a1 Department of Clinical Nutrition, Institute of Public Health and Clinical Nutrition, University of Eastern Finland, Kuopio Campus, PO Box 1627, FI-70211 Kuopio, Finland

a2 Department of Health Promotion and Chronic Disease Prevention, National Institute for Health and Welfare, Helsinki, Finland

a3 Department of Public Health, University of Helsinki, Helsinki, Finland

a4 Department of General Practice and Primary Health Care, University of Helsinki, Helsinki, Finland

a5 Unit of General Practice, Helsinki University Central Hospital, Helsinki, Finland

a6 Folkhalsan Research Centre, Helsinki, Finland

a7 Vasa Central Hospital, Vasa, Finland

a8 South Ostrobothnia Central Hospital, Seinäjoki, Finland

a9 Research Unit, Kuopio University Hospital, Kuopio, Finland

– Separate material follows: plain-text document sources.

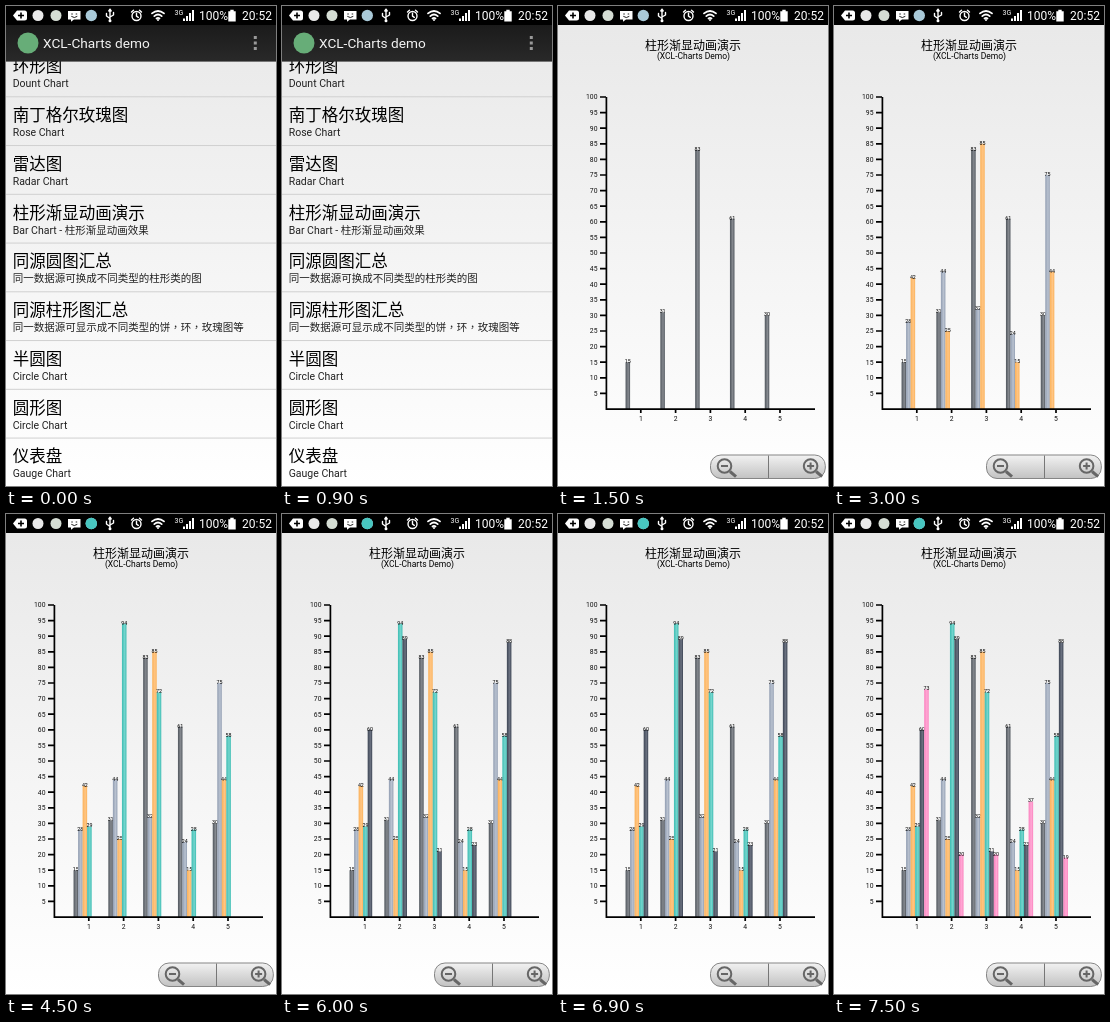
Recreate the animation shown at these times as an HTML page. Size 270x480 px, loop 8000 ms.

```html
<!DOCTYPE html>
<html lang="zh-CN">
<head>
<meta charset="utf-8">
<title>XCL-Charts demo</title>
<style>
html, body { margin: 0; width: 100%; height: 100%; overflow: hidden; background: #fff; }
svg { display: block; width: 100vw; height: 100vh; }
text { font-family: Roboto, "Noto Sans CJK SC", "Noto Sans CJK", sans-serif; }
.comma { font-family: "Noto Sans CJK TC", "Noto Sans CJK", sans-serif; }
.line { fill: none; stroke: #fff; stroke-width: 1.4; stroke-linecap: round; stroke-linejoin: round; }
</style>
</head>
<body>
<svg viewBox="0 0 270 480">
  <defs id="defs">
    <linearGradient id="page" x2="0" y2="1">
      <stop stop-color="#e8e8e8"/><stop offset="1" stop-color="#fff"/>
    </linearGradient>
    <linearGradient id="button" x2="0" y2="1">
      <stop stop-color="#f2f2f2"/><stop offset=".5" stop-color="#dadada"/><stop offset="1" stop-color="#c2c2c2"/>
    </linearGradient>
    <linearGradient id="actionbar" x2="0" y2="1">
      <stop stop-color="#1b1b1b"/><stop offset="1" stop-color="#292929"/>
    </linearGradient>
  </defs>
  <rect width="270" height="480" fill="url(#page)"/>

  <g id="chart">
    <g id="series"></g>
    <g id="axes"></g>
    <g id="zoom">
      <rect x="152.5" y="449" width="114.8" height="23.5" rx="10.5" fill="url(#button)" stroke="#858585"/>
      <path d="M210.5 449.5V472" stroke="#777"/>
      <g fill="none" stroke="#666" stroke-width="2">
        <circle cx="166.5" cy="460" r="6.8"/><path d="M172 465.5l6 5.2" stroke-width="3"/><path d="M163 460h7"/>
        <circle cx="252.6" cy="460" r="6.8"/><path d="M258.1 465.5l6 5.2" stroke-width="3"/><path d="M249.1 460h7M252.6 456.5v7"/>
      </g>
    </g>
  </g>

  <g id="list">
    <rect width="270" height="480" fill="url(#page)"/>
    <g id="rows"></g>
    <rect y="19" width="270" height="36.6" fill="url(#actionbar)"/>
    <circle cx="22" cy="37" r="10.5" fill="#67ad78"/>
    <text x="37" y="41.8" font-size="13.65" fill="#f3f3f3">XCL-Charts demo</text>
    <path d="M247.8 30h3v3h-3zM247.8 35.5h3v3h-3zM247.8 41h3v3h-3z" fill="#999"/>
  </g>

  <g id="status">
    <rect width="270" height="19" fill="#000"/>
    <path d="M7 9.5L11 4.5H18.5Q21 4.5 21 7V12Q21 14.5 18.5 14.5H11Z" fill="#fff"/>
    <path d="M12 9.5h6M15 6.5v6" stroke="#000" stroke-width="1.6"/>
    <circle cx="32" cy="9.5" r="5.5" fill="#e8e8e8"/>
    <circle cx="50" cy="9.5" r="5.5" fill="#d5ddd4"/>
    <path d="M62 5h12.5v8.5H68l-3 2.3v-2.3h-3z" fill="#fff"/>
    <path d="M65.3 8h1.5M69.7 8h1.5M65.3 10.3q3 2.5 6 0" fill="none" stroke="#222"/>
    <circle cx="85.3" cy="9.5" r="5.7" fill="#a9c9d8"/>
    <circle id="badge" cx="85.3" cy="9.5" r="5.7" fill="#48c6c0"/>
    <g class="line">
      <path d="M104 4V15M104 12.5L100.5 10V7.5M104 11L107.5 9V6.5M102.8 5L104 3.2L105.2 5"/>
      <circle cx="104" cy="14.8" r=".8"/>
      <circle cx="130.5" cy="10" r="4.5"/>
      <path d="M130.5 7.3V10.2L132.3 11.3M125.5 6L127.5 4.2M135.5 6L133.5 4.2"/>
    </g>
    <g class="line" style="stroke-width:1.8">
      <path d="M146 7.4Q152 2.5 158 7.4M148.3 10.1Q152 7 155.7 10.1M150.5 12.5Q152 11.3 153.5 12.5"/>
    </g>
    <circle cx="152" cy="14" r="1" fill="#fff"/>
    <text x="168.5" y="8.5" font-size="7" fill="#fff">3G</text>
    <path d="M177 15h2v-2.5h-2zM180 15h2V10h-2zM183 15h2V7h-2zM186 15h2V4h-2z" fill="#fff"/>
    <text x="193" y="14" font-size="12" fill="#fff">100%</text>
    <path d="M222.3 5.3h2V3.8h3.4v1.5h2V15.5h-7.4z" fill="#fff"/>
    <text x="236" y="14" font-size="12" fill="#fff">20:52</text>
  </g>
</svg>
<script>
const LOOP = 8000;
const STEP = 1500;
const $ = id => document.getElementById(id);
const text = (x, y, size, label, anchor = "start", fill = "#111") =>
  `<text x="${x}" y="${y}" font-size="${size}" text-anchor="${anchor}" fill="${fill}">${label}</text>`;

// Demo list, with commas centred in their cell
const rows = [
  ["环形图", "Dount Chart"],
  ["南丁格尔玫瑰图", "Rose Chart"],
  ["雷达图", "Radar Chart"],
  ["柱形渐显动画演示", "Bar Chart - 柱形渐显动画效果"],
  ["同源圆图汇总", "同一数据源可换成不同类型的柱形类的图"],
  ["同源柱形图汇总", "同一数据源可显示成不同类型的饼，环，玫瑰图等"],
  ["半圆图", "Circle Chart"],
  ["圆形图", "Circle Chart"],
  ["仪表盘", "Gauge Chart"]
];
const comma = '<tspan class="comma" lang="zh-TW">，</tspan>';
$("rows").innerHTML = rows.map(([title, note], i) => {
  const y = 66.4 + i * 48.75;
  return text(6.7, y, 16.5, title, "start", "#000") +
    text(6.7, y + 15, 10.5, note.replaceAll("，", comma), "start", "#222") +
    `<path d="M0 ${y + 24.4}H270" stroke="#d0d0d0"/>`;
}).join("");

// Chart frame
const LEFT = 48, BASE = 403, UNIT = 3.12, GROUP = 34.8, BAR = 4.53;
let axes = text(135, 43.5, 12, "柱形渐显动画演示", "middle", "#000") +
  text(135.5, 52.8, 8.5, "(XCL-Charts Demo)", "middle", "#000");
let ticks = `M${LEFT + .4} 91V${BASE + .2}H257`;
for (let v = 5; v <= 100; v += 5) {
  const y = BASE - v * UNIT;
  ticks += `M42 ${y}H${LEFT}`;
  axes += text(39.5, y + 2.4, 6.8, v, "end");
}
for (let i = 1; i <= 5; i++) {
  const x = LEFT + i * GROUP;
  ticks += `M${x} ${BASE}v4`;
  axes += text(x, 414.6, 6.8, i, "middle");
}
$("axes").innerHTML = axes + `<path d="${ticks}" fill="none" stroke="#000" stroke-width="1.7"/>`;

// Bar series: step of appearance, edge colour, middle colour, values
const series = [
  [1, "#50565d", "#868a90", [15, 31, 83, 61, 30]],
  [2, "#929eb2", "#b9c2d0", [28, 44, 32, 24, 75]],
  [2, "#fbb25b", "#ffc583", [42, 25, 85, 15, 44]],
  [3, "#3dbdb3", "#75d5cd", [29, 94, 72, 28, 58]],
  [4, "#3d4554", "#6a7180", [60, 89, 21, 23, 88]],
  [5, "#fb82bf", "#ffa8d4", [73, 20, 20, 37, 19]]
];
$("defs").innerHTML += series.map(([, edge, middle], s) =>
  `<linearGradient id="tone${s}"><stop stop-color="${edge}"/>` +
  `<stop offset=".6" stop-color="${middle}"/><stop offset="1" stop-color="${edge}"/></linearGradient>`).join("");
$("series").innerHTML = series.map(([, , , values], s) => "<g>" + values.map((v, i) => {
  const x = 67.55 + i * GROUP + s * BAR, y = BASE - v * UNIT;
  return `<rect x="${x}" y="${y}" width="${BAR}" height="${v * UNIT}" fill="url(#tone${s})"/>` +
    text(x + BAR / 2, y + .9, 5.3, v, "middle", "#000");
}).join("") + "</g>").join("");

// Hard cuts between hidden and shown
function cut(element, step, before, after) {
  const offset = step * STEP / LOOP;
  element.animate([
    { opacity: before, offset: 0 }, { opacity: before, offset },
    { opacity: after, offset }, { opacity: after, offset: 1 }
  ], { duration: LOOP, iterations: Infinity });
}
cut($("list"), 1, 1, 0);
cut($("badge"), 3, 0, 1);
series.forEach(([step], s) => cut($("series").children[s], step, 0, 1));
</script>
</body>
</html>
```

A cluster of variants in the fat mass and obesity-associated (FTO) gene are associated with the common form of obesity. Well-documented dietary data are required for identifying how the genetic risk can be modified by dietary factors. The objective of the present study was to investigate the associations between the FTO risk allele (rs9939609) and dietary intake, and to evaluate how dietary intake affects the association between FTO and BMI in the Finnish Diabetes Prevention Study during a mean follow-up of 3·2 years. A total of 479 (BMI >25 kg/m2) men and women were genotyped for rs9939609. The participants completed a 3 d food record at baseline and before every annual study visit. The average intakes at baseline and during the years 1, 2 and 3 were calculated. At baseline, the FTO variant rs9939609 was not associated with the mean values of total energy intake, macronutrients or fibre. At baseline, a higher BMI by the FTO risk genotype was detected especially in those who reported a diet high in fat with mean BMI of 30·6 (sd 4·1), 31·3 (sd 4·6) and 34·5 (sd 6·2) kg/m2 for TT, TA and AA carriers, respectively (P =0·005). Higher BMI was also observed in those who had a diet low in carbohydrates (P =0·028) and fibre (P =0·015). However, in the analyses adjusted for total energy intake, age and sex, significant interactions between FTO and dietary intakes were not found. These findings suggest that the association between the FTO genotype and obesity is influenced by the components of dietary intake, and the current dietary recommendations are particularly beneficial for those who are genetically susceptible for obesity.

(Received August 11 2011)

(Revised November 25 2011)

(Accepted December 13 2011)

(Online publication January 23 2012)

Key Words:

  • FTO gene;
  • Diet;
  • Obesity;
  • Polymorphisms;
  • Genetics


c1 Corresponding author: Dr T. Lappalainen, fax +358 17 163 2792, email


  Abbreviations: DPS, Diabetes Prevention Study; E %, percentage of energy